One line at a time, check the entries below for the word "hexagon", and copy each line that has it.

···

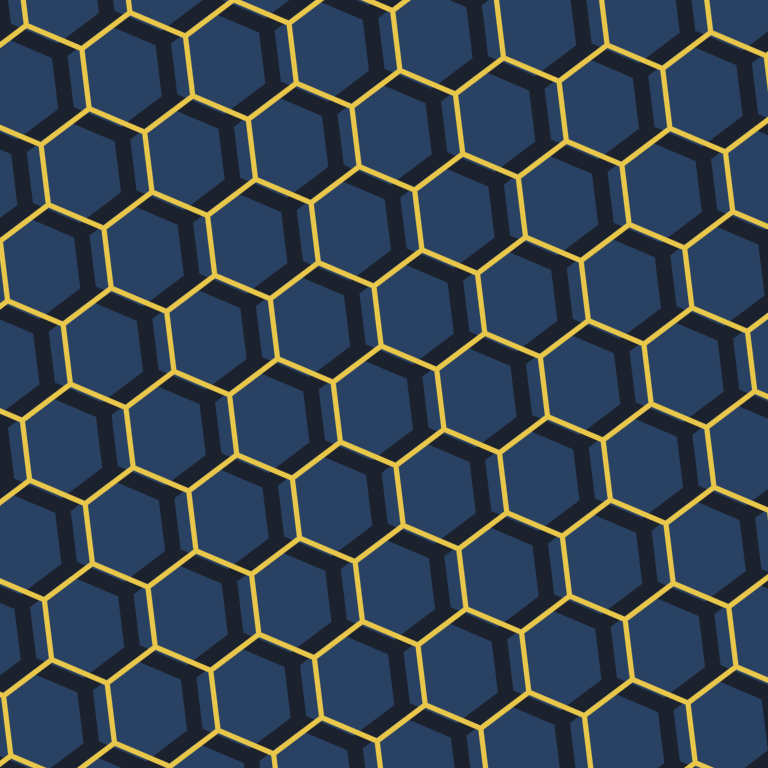
Reproduce this pattern procedurally as a WebGL 2 fragment shader.

```glsl
#version 300 es
precision highp float;
// Tilted honeycomb of thin yellow lines on blue, with a wider dark copy
// of the same net shifted to the left beneath it. Each point is folded
// into its nearest hexagon, whose border distance gives both nets.

uniform vec2 u_resolution;
out vec4 fragColor;

// Distance to the border of a pointy-top hexagon grid with unit spacing
float hexBorder(vec2 p) {
    vec2 period = vec2(1.0, sqrt(3.0));
    vec2 a = mod(p + 0.5 * period, period) - 0.5 * period;
    vec2 b = mod(p, period) - 0.5 * period;
    vec2 q = abs(dot(a, a) < dot(b, b) ? a : b);
    return 0.5 - max(q.x, dot(q, vec2(0.5, 0.8660254)));
}

// Smooth coverage of a net with the given half width
float netMask(vec2 p, float halfWidth, float soft) {
    return 1.0 - smoothstep(halfWidth - soft, halfWidth + soft, hexBorder(p));
}

void main() {
    float canvas = min(u_resolution.x, u_resolution.y);
    float spacing = 0.1359;
    float soft = 0.8 / (canvas * spacing);

    // Grid space: centred on one cell, tilted by seven degrees
    vec2 p = (gl_FragCoord.xy / canvas - vec2(0.6695, 0.2546)) / spacing;
    float tilt = radians(7.0);
    p = vec2(cos(tilt) * p.x + sin(tilt) * p.y,
             cos(tilt) * p.y - sin(tilt) * p.x);

    // Blue ground, dark shifted net, yellow net on top
    vec3 color = vec3(0.16, 0.26, 0.39);
    color = mix(color, vec3(0.11, 0.13, 0.18),
                netMask(p + vec2(0.22, 0.01), 0.075, soft));
    color = mix(color, vec3(0.91, 0.78, 0.29), netMask(p, 0.025, soft));

    fragColor = vec4(color, 1.0);
}
```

···

_ANSWER_
// into its nearest hexagon, whose border distance gives both nets.
// Distance to the border of a pointy-top hexagon grid with unit spacing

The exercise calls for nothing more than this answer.